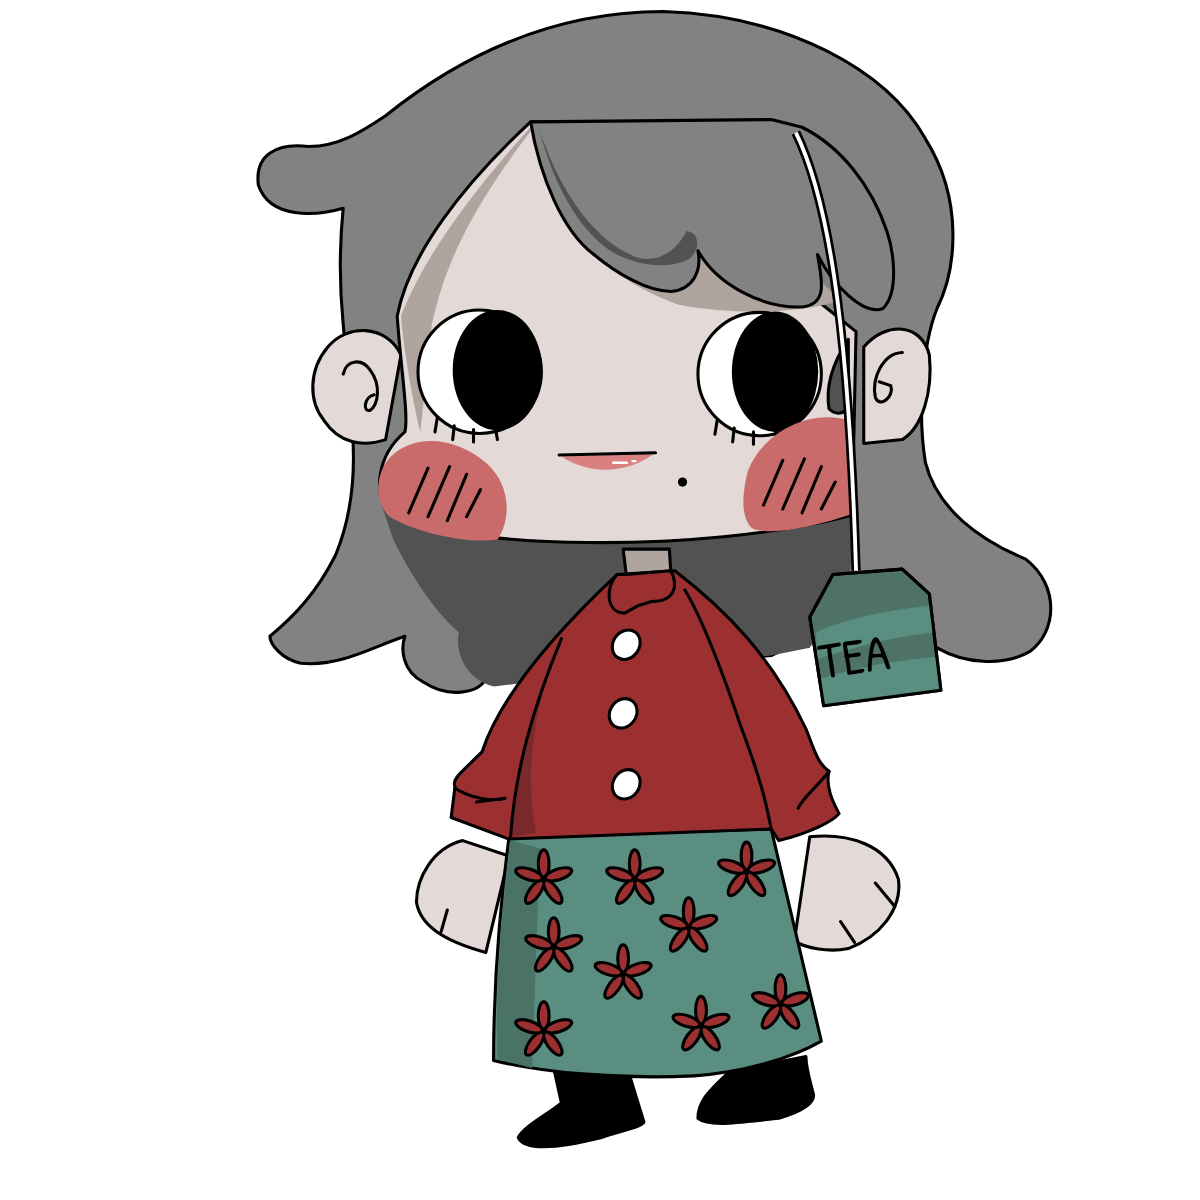
<!DOCTYPE html>
<html lang="en">
<head>
<meta charset="utf-8">
<title>Tea Girl</title>
<link rel="stylesheet" href="https://fonts.googleapis.com/css2?family=Patrick+Hand&display=swap">
<style>
:root{
  --bg:#ffffff;
  --ink:#000000;
  --hair:#828282;
  --hair-dark:#525252;
  --skin:#e3d9d6;
  --skin-shade:#b0a49f;
  --blush:#c96b6b;
  --blush-line:#8e3b3b;
  --shirt:#9c3030;
  --shirt-shade:#7a2a2a;
  --skirt:#5a8e80;
  --skirt-shade:#4a7366;
  --tag:#4e7366;
  --lip:#d98080;
}
html,body{margin:0;padding:0;width:1200px;height:1200px;overflow:hidden;background:var(--bg)}
svg{display:block}
.ink{stroke:var(--ink);stroke-width:4;stroke-linejoin:round;stroke-linecap:round}
.tag-label{font-family:'Patrick Hand',cursive;font-size:66px;fill:var(--ink)}
</style>
</head>
<body>
<svg width="1200" height="1200" viewBox="0 0 1556 1556" role="img" aria-label="Girl with grey hair, red shirt, green flowered skirt and a tea bag tag">
  <defs>
    <g id="flower">
      <g class="ink" fill="var(--shirt)" stroke-width="3">
        <ellipse cx="0" cy="-20" rx="7" ry="18"/>
        <ellipse cx="0" cy="-20" rx="7" ry="18" transform="rotate(72)"/>
        <ellipse cx="0" cy="-20" rx="7" ry="18" transform="rotate(144)"/>
        <ellipse cx="0" cy="-20" rx="7" ry="18" transform="rotate(216)"/>
        <ellipse cx="0" cy="-20" rx="7" ry="18" transform="rotate(288)"/>
      </g>
    </g>
    <g id="lashes" class="ink" fill="none" stroke-width="3">
      <path d="M-55 60 l-3 18 M-33 70 l-2 18 M-8 75 l0 16 M20 72 l3 16"/>
    </g>
    <g id="blush-lines" class="ink" fill="none" stroke="var(--blush-line)" stroke-width="4">
      <path d="M-50 40 l25 -58 M-25 45 l28 -65 M0 50 l25 -60 M25 45 l18 -35"/>
    </g>
  </defs>

  <g id="hair-back">
    <path class="ink" fill="var(--hair)" d="M335 240C330 200 360 185 400 190C440 190 470 170 500 150C600 70 720 15 860 15C1020 20 1150 90 1200 180C1250 260 1240 350 1215 400C1195 450 1190 540 1200 600C1215 660 1270 700 1330 725C1375 760 1370 820 1335 845C1300 865 1250 860 1215 840L1040 830L1000 850L630 880C620 900 580 905 550 885C520 870 520 840 525 825C480 840 440 865 390 860C365 855 350 835 350 825C380 800 410 770 435 720C460 660 460 600 457 560L445 420C440 370 440 320 445 270C410 280 350 285 335 240Z"/>
    <path fill="var(--hair-dark)" d="M490 640C560 700 800 720 1110 670L1100 760L1050 840L1000 850L640 890C600 880 590 840 595 820C560 790 530 740 510 700Z"/>
  </g>

  <g id="ears">
    <path class="ink" fill="var(--skin)" d="M520 460C500 420 450 420 425 450C400 480 400 520 420 545C440 575 470 580 500 570Z"/>
    <path class="ink" fill="none" d="M445 485C450 465 470 465 480 480C495 500 490 525 480 532C470 535 472 515 485 512"/>
    <path class="ink" fill="var(--skin)" d="M1120 450C1150 415 1195 420 1205 460C1210 510 1195 555 1170 570L1120 575Z"/>
    <path class="ink" fill="none" d="M1170 457C1145 458 1130 490 1135 515C1140 530 1160 515 1155 500L1140 495"/>
  </g>

  <g id="face">
    <path class="ink" fill="var(--skin)" d="M688 158C600 240 530 330 515 410C520 480 530 540 525 560C490 590 480 640 510 670C600 710 900 720 1105 668L1110 430L1060 390L1000 160Z"/>
    <path fill="var(--skin-shade)" d="M688 165C620 240 550 330 520 410C525 470 540 540 545 560L560 420C580 330 620 260 688 170Z"/>
    <path fill="var(--skin-shade)" d="M700 200C720 290 780 360 880 395C960 410 1040 405 1090 390L1060 360C980 360 900 330 860 300C790 300 730 260 700 200Z"/>
  </g>

  <g id="bangs">
    <path class="ink" fill="var(--hair)" d="M688 158C700 230 730 300 770 330C800 355 840 378 870 378C900 375 910 350 905 325C930 370 990 400 1040 398C1075 395 1065 360 1060 330C1080 370 1120 410 1145 400C1165 380 1160 330 1150 300C1130 240 1090 190 1040 165L1000 155Z"/>
    <path fill="var(--hair-dark)" d="M700 170C720 250 760 310 800 330C830 345 870 350 895 335C910 320 905 300 890 300C880 320 860 340 830 335C780 320 730 260 700 170Z"/>
    <path class="ink" fill="var(--hair-dark)" d="M1100 440C1080 470 1070 500 1075 530C1085 540 1095 535 1100 530Z"/>
  </g>

  <g id="eyes">
    <circle class="ink" fill="#fff" cx="622" cy="482" r="80"/>
    <ellipse fill="var(--ink)" cx="645" cy="480" rx="58" ry="78"/>
    <use href="#lashes" x="622" y="482"/>
    <circle class="ink" fill="#fff" cx="985" cy="485" r="80"/>
    <ellipse fill="var(--ink)" cx="1005" cy="482" rx="56" ry="78"/>
    <use href="#lashes" x="985" y="485"/>
  </g>

  <g id="cheeks">
    <path fill="var(--blush)" d="M500 600C530 560 590 565 630 600C660 625 665 670 645 700C600 705 540 690 505 670C485 650 488 620 500 600Z"/>
    <use href="#blush-lines" x="580" y="625"/>
    <path fill="var(--blush)" d="M970 610C990 560 1050 530 1100 545L1110 665C1050 685 1000 695 975 685C960 670 962 640 970 610Z"/>
    <use href="#blush-lines" x="1040" y="615"/>
  </g>

  <g id="mouth">
    <path fill="var(--lip)" d="M728 592L848 588C820 610 770 620 728 592Z"/>
    <path class="ink" fill="none" d="M725 590L850 587"/>
    <path d="M795 600h18M820 598h4" stroke="#fff" stroke-width="3" stroke-linecap="round"/>
    <circle cx="885" cy="625" r="6" fill="var(--ink)"/>
  </g>

  <g id="body">
    <path class="ink" fill="var(--skin-shade)" d="M808 712L812 745L870 745L868 712Z"/>
    <path class="ink" fill="var(--skin)" d="M600 1090C560 1100 540 1140 540 1170C545 1200 575 1220 630 1235L660 1110Z"/>
    <path class="ink" fill="var(--skin)" d="M1050 1085C1100 1080 1150 1095 1165 1140C1170 1180 1140 1215 1100 1230C1075 1235 1045 1230 1030 1220Z"/>
    <path class="ink" fill="none" d="M580 1180L572 1208M1135 1145L1160 1175M1090 1195L1108 1222"/>
    <path class="ink" fill="var(--ink)" d="M718 1385L728 1430C710 1445 680 1460 672 1475C680 1492 720 1490 780 1475C810 1465 830 1462 835 1455L815 1390Z"/>
    <path class="ink" fill="var(--ink)" d="M945 1390C925 1410 905 1425 905 1450C920 1462 960 1455 1010 1450C1045 1440 1055 1430 1055 1420C1050 1400 1045 1385 1045 1370Z"/>
  </g>

  <g id="skirt">
    <path class="ink" fill="var(--skirt)" d="M660 1085C645 1200 640 1300 640 1375C700 1390 800 1400 900 1395C970 1390 1030 1370 1065 1350L1000 1075Z"/>
    <path fill="var(--skirt-shade)" d="M662 1090L700 1100L690 1385L645 1373C642 1280 650 1180 662 1090Z"/>
    <use href="#flower" x="705" y="1140"/>
    <use href="#flower" x="823" y="1140"/>
    <use href="#flower" x="968" y="1130"/>
    <use href="#flower" x="718" y="1228"/>
    <use href="#flower" x="893" y="1202"/>
    <use href="#flower" x="808" y="1263"/>
    <use href="#flower" x="705" y="1337"/>
    <use href="#flower" x="909" y="1330"/>
    <use href="#flower" x="1012" y="1302"/>
  </g>

  <g id="shirt">
    <path class="ink" fill="var(--shirt)" d="M800 745C720 820 650 900 625 975C600 1000 585 1010 590 1020L585 1060L660 1088L1000 1075L1010 1090C1050 1080 1080 1065 1088 1055C1080 1040 1070 1020 1075 1000C1060 990 1055 970 1045 945C1000 850 940 790 875 740Z"/>
    <path fill="var(--shirt-shade)" d="M728 830C690 920 665 1000 662 1085L695 1080C680 1000 690 920 728 830Z"/>
    <path class="ink" fill="none" d="M728 828C690 920 668 1000 662 1085M888 765C910 800 940 880 960 940C990 1020 995 1050 1000 1075M590 1022C610 1035 640 1040 655 1035L618 1040M1075 1000C1060 1020 1040 1035 1035 1048"/>
    <path class="ink" fill="var(--shirt)" d="M800 745C785 760 785 795 810 795L828 785L845 780C875 780 880 760 870 740L812 745Z"/>
    <g class="ink" fill="#fff">
      <ellipse cx="812" cy="836" rx="17" ry="20" transform="rotate(35 812 836)"/>
      <ellipse cx="808" cy="925" rx="17" ry="20" transform="rotate(35 808 925)"/>
      <ellipse cx="812" cy="1017" rx="17" ry="20" transform="rotate(35 812 1017)"/>
    </g>
  </g>

  <g id="tea-bag">
    <path d="M1032 172C1070 250 1100 400 1110 740" fill="none" stroke="var(--ink)" stroke-width="12"/>
    <path d="M1032 172C1070 250 1100 400 1110 740" fill="none" stroke="#fff" stroke-width="5"/>
    <path class="ink" fill="var(--tag)" d="M1050 800L1080 745L1170 738L1205 770L1220 895L1068 915Z"/>
    <path fill="var(--skirt)" d="M1058 820C1100 800 1160 790 1208 785L1212 820C1160 825 1100 840 1060 855ZM1064 880C1110 865 1170 855 1217 852L1220 895L1068 915Z"/>
    <path class="ink" fill="none" d="M1050 800L1080 745L1170 738L1205 770L1220 895L1068 915Z"/>
    <text class="tag-label" x="1060" y="870" transform="rotate(-8 1135 840)">TEA</text>
  </g>
</svg>
</body>
</html>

# EXERCISE OBJECTIVE
Reproduce exactly the lines above from the line with "1090C560 1100 540" to the line with "1385L728 1430C710 1445", including both, and add nothing.

# FINAL ANSWER
    <path class="ink" fill="var(--skin)" d="M600 1090C560 1100 540 1140 540 1170C545 1200 575 1220 630 1235L660 1110Z"/>
    <path class="ink" fill="var(--skin)" d="M1050 1085C1100 1080 1150 1095 1165 1140C1170 1180 1140 1215 1100 1230C1075 1235 1045 1230 1030 1220Z"/>
    <path class="ink" fill="none" d="M580 1180L572 1208M1135 1145L1160 1175M1090 1195L1108 1222"/>
    <path class="ink" fill="var(--ink)" d="M718 1385L728 1430C710 1445 680 1460 672 1475C680 1492 720 1490 780 1475C810 1465 830 1462 835 1455L815 1390Z"/>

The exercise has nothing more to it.